About this task
Keep only those lines of the records that include the string "bold".

Data records
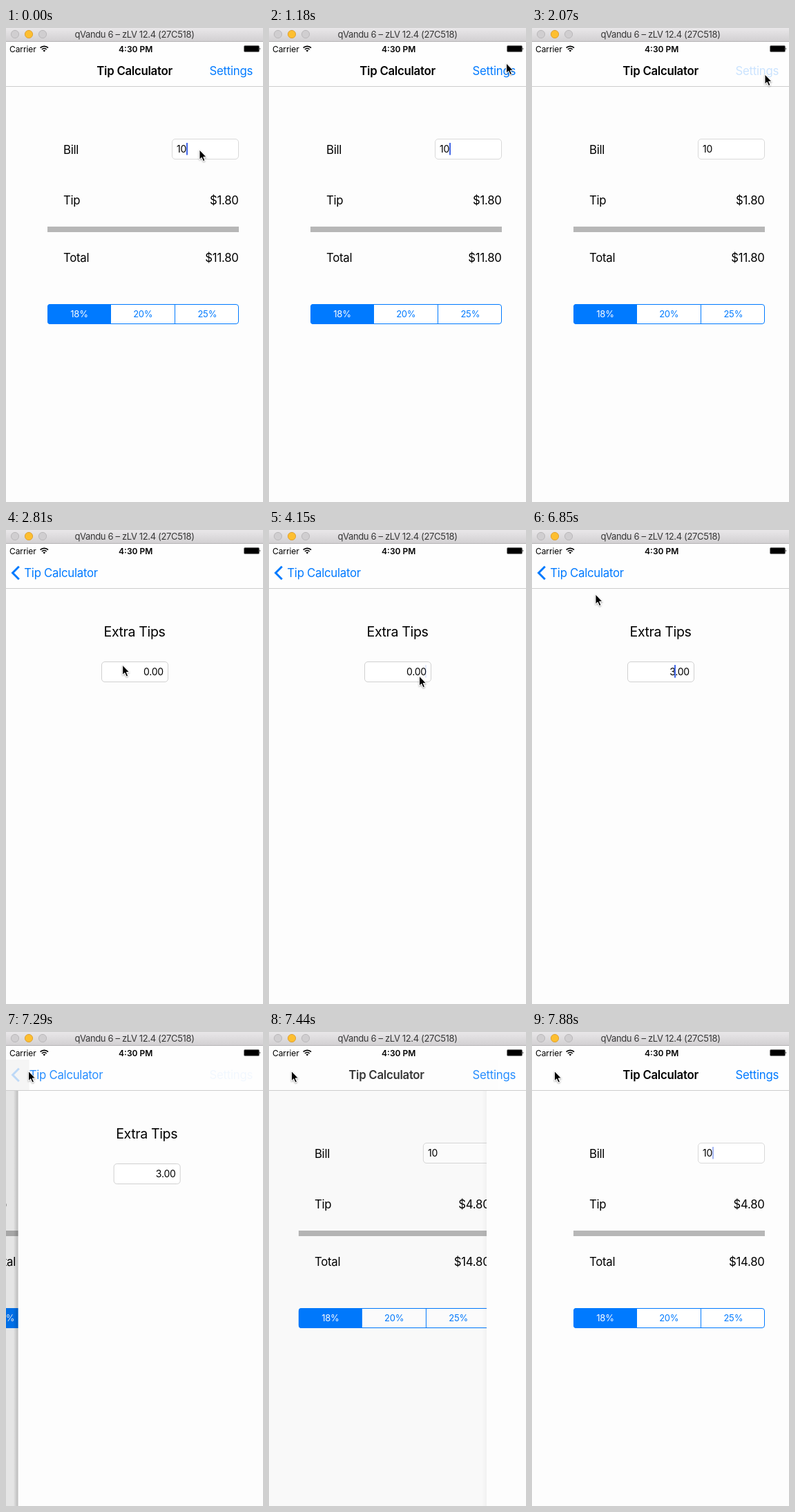
Animation of 372x685 px, one loop 8 s. Source, as an HTML page:

```html
<!DOCTYPE html>
<html lang="en">
<head>
<meta charset="utf-8">
<title>Tip Calculator</title>
<style>
  html, body { margin: 0; width: 100%; height: 100%; overflow: hidden; background: #fdfdfd; }
  svg { display: block; width: 372px; height: 685px; }
  text { font: 16.8px Inter, "Liberation Sans", sans-serif; letter-spacing: -.27px; white-space: pre; }
  .end { text-anchor: end; }
  .mid { text-anchor: middle; }
  .bold { font-weight: 600; }
  .blue { fill: #007aff; }
  .small { font-size: 12px; letter-spacing: -.1px; }
  .field { font-size: 14px; letter-spacing: -.2px; }
  .seg { font-size: 13px; letter-spacing: -.2px; }
  .head { font-size: 19.6px; letter-spacing: -.4px; }
  .window { font-size: 13px; letter-spacing: -.35px; fill: #363636; }
  .box { fill: #fff; stroke: #d9d9d9; }
  .caret { fill: #4166e6; }
</style>
</head>
<body>
<svg viewBox="0 0 372 685">
  <defs>
    <linearGradient id="chrome" x2="0" y2="1">
      <stop stop-color="#e9e7e9"/><stop offset="1" stop-color="#d1cfd1"/>
    </linearGradient>
    <linearGradient id="edge">
      <stop stop-opacity="0"/><stop offset="1" stop-opacity=".2"/>
    </linearGradient>
    <filter id="drop" x="-50%" y="-50%" width="200%" height="200%">
      <feDropShadow dx="0" dy="1" stdDeviation="1" flood-opacity=".4"/>
    </filter>
  </defs>

  <rect width="372" height="685" fill="#fdfdfd"/>

  <g id="main">
    <text x="83" y="181.5">Bill</text>
    <rect class="box" x="240.5" y="160.5" width="96" height="29" rx="4.5"/>
    <text class="field" x="247" y="180">10</text>
    <rect id="billCaret" class="caret" x="261" y="166" width="2" height="17.5"/>
    <text x="83" y="254.5">Tip</text>
    <text id="tip" class="end" x="336.6" y="254.5"></text>
    <rect x="60" y="287" width="277" height="8" fill="#b7b7b7"/>
    <text x="83" y="337.5">Total</text>
    <text id="total" class="end" x="336.6" y="337.5"></text>
    <rect x="60.5" y="399.5" width="276" height="28" rx="3.5" fill="#fff" stroke="#007aff"/>
    <path class="blue" d="M152 399H64a4 4 0 0 0-4 4v21a4 4 0 0 0 4 4h88z"/>
    <rect class="blue" x="244" y="399" width="1" height="29"/>
    <text class="seg mid" x="106" y="418" fill="#fff">18%</text>
    <text class="seg mid blue" x="198.3" y="418">20%</text>
    <text class="seg mid blue" x="291.3" y="418">25%</text>
  </g>
  <rect id="dim" y="84" width="372" height="601"/>

  <g id="extra">
    <rect id="shade" x="-7" y="84" width="7" height="601" fill="url(#edge)"/>
    <rect y="84" width="372" height="601" fill="#fdfdfd"/>
    <text class="head mid" x="186" y="154">Extra Tips</text>
    <rect class="box" x="138.5" y="190.5" width="96" height="29" rx="4.5" style="stroke:#d0d0d0"/>
    <text id="amount" class="field end" x="228" y="210"></text>
    <rect id="extraCaret" class="caret" y="195" width="2" height="18.5"/>
  </g>

  <rect y="20" width="372" height="64" fill="#fefefe"/>
  <rect id="haze" y="40" height="44"/>
  <rect y="84" width="372" height="1" fill="#cdcdcd"/>
  <text id="title" class="bold" x="131.3" y="68">Tip Calculator</text>
  <text id="back" class="blue" x="26.3" y="68">Tip Calculator</text>
  <path id="chevron" d="M18.8 52.8L9.6 62l9.2 9.2" fill="none" stroke="#007aff" stroke-width="3"/>
  <text id="settings" class="blue end" x="357" y="68">Settings</text>

  <text class="small" x="5" y="34.5">Carrier</text>
  <g fill="none" stroke="#000" stroke-width="1.7">
    <path d="M49.6 28.6a8.2 8.2 0 0 1 11.4 0M51.9 31a5 5 0 0 1 6.8 0"/>
    <path d="M55.3 34.6l-1.9-2a2.8 2.8 0 0 1 3.8 0z" fill="#000" stroke="none"/>
  </g>
  <text class="small bold mid" x="187.7" y="34.5" style="letter-spacing:0">4:30 PM</text>
  <rect x="344.5" y="25.5" width="22" height="9" rx="1.5" fill="#333" stroke="#777" stroke-width=".8"/>
  <rect x="345.2" y="26.2" width="20.6" height="7.6" rx=".6"/>
  <path d="M367.4 28.2q1.8 1.8 0 3.6z"/>

  <rect width="372" height="20" fill="url(#chrome)"/>
  <rect y="19" width="372" height="1" fill="#b6b4b6"/>
  <g fill="#d0ced0" stroke="#bab8ba">
    <circle cx="13" cy="9" r="5.6"/>
    <circle cx="33" cy="9" r="5.6" fill="#fdbf30" stroke="#dfa134"/>
    <circle cx="53" cy="9" r="5.6"/>
  </g>
  <text class="window mid" x="186" y="14">qVandu 6 – zLV 12.4 (27C518)</text>

  <path id="cursor" d="M0 0V14.2L3.2 11.3 5.5 16.6 8 15.5 5.7 10.4H10z" stroke="#fff" stroke-width="1" filter="url(#drop)"/>
</svg>
<script>
const LOOP = 8000;
const BEAT = 148.7; // the screen refreshes once per beat; times below count beats
const PRESS = 12, PUSH = 15.66, TAP = 24, STEP_LEFT = 30, ERASE = 34, TYPE = 39,
  BACK = 48, POP = 48.885, REFOCUS = 46.6;

// Pointer strokes as quadratic curves
const strokes = [
  { start: 3, end: 11, x: [280, 368, 337], y: [176, 0, 67] },
  { start: 16, end: 21, x: [337, 76, 217.5], y: [67, 226, 211] },
  { start: 42, end: BACK, x: [217.5, 120, 32.5], y: [211, 100, 56.5] }
];

const $ = id => document.getElementById(id);
const clamp = v => Math.max(0, Math.min(1, v));
const move = (id, x, y = 0) => $(id).setAttribute('transform', `translate(${x} ${y})`);
const fade = (id, v) => $(id).setAttribute('opacity', clamp(v));
const write = (id, s) => { if ($(id).textContent !== s) $(id).textContent = s; };

const curve = ([a, b, c], s) => a * (1 - s) ** 2 + 2 * b * s * (1 - s) + c * s * s;

function pointer(k) {
  const m = strokes.filter(m => m.start <= k).pop() || strokes[0];
  const s = clamp((k - m.start) / (m.end - m.start));
  return [curve(m.x, s), curve(m.y, s)];
}

// Critically damped slide, 0 to 1
function spring(beats) {
  const x = Math.max(0, beats) * 3;
  const v = 1 - (1 + x) * Math.exp(-x);
  return v > .995 ? 1 : v;
}

// Soft blink, lit right after the last input
const blink = beats => .8 + 1.05 * Math.cos((beats - 1.5) * 2 * Math.PI / 7);

function draw(k) {
  const popping = k >= POP;
  const p = popping ? 1 - spring(k - POP) : spring(k - PUSH);
  const q = 1 - p;

  move('main', -111.6 * p);
  move('extra', 372 * q);
  fade('dim', .1 * p);
  fade('shade', p);
  $('extra').style.display = p > 0 ? '' : 'none';

  move('title', -105 * p);
  fade('title', 1 - 1.4 * p);
  move('back', Math.min(105, 155 * q));
  fade('back', 1 - 3.3 * q);
  fade('chevron', (1 - 2 * q) * (k >= BACK ? .25 : 1));
  fade('settings', q * (k >= PRESS && !popping ? .2 : 1));
  $('haze').setAttribute('width', 372 * q + 16);
  fade('haze', q > 0 ? .035 * p : 0);

  const extra = k >= TYPE ? 3 : 0;
  write('tip', '$' + (1.8 + extra).toFixed(2));
  write('total', '$' + (11.8 + extra).toFixed(2));
  write('amount', k >= ERASE && k < TYPE ? '.00' : extra.toFixed(2));

  const billFocus = k < PRESS || k > REFOCUS + 5;
  fade('billCaret', billFocus ? blink(k < PRESS ? k : k - REFOCUS) : 0);
  const input = [TAP, ERASE, TYPE].filter(b => b <= k).pop();
  fade('extraCaret', input && k < BACK ? blink(k - input) : 0);
  $('extraCaret').setAttribute('x', k < STEP_LEFT ? 226 : 206);
  move('cursor', ...pointer(k));
}

function frame(now) {
  draw(Math.floor((now % LOOP + 16) / BEAT));
  requestAnimationFrame(frame);
}
draw(0);
requestAnimationFrame(frame);
</script>
</body>
</html>
```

Response area
  .bold { font-weight: 600; }
  <text id="title" class="bold" x="131.3" y="68">Tip Calculator</text>
  <text class="small bold mid" x="187.7" y="34.5" style="letter-spacing:0">4:30 PM</text>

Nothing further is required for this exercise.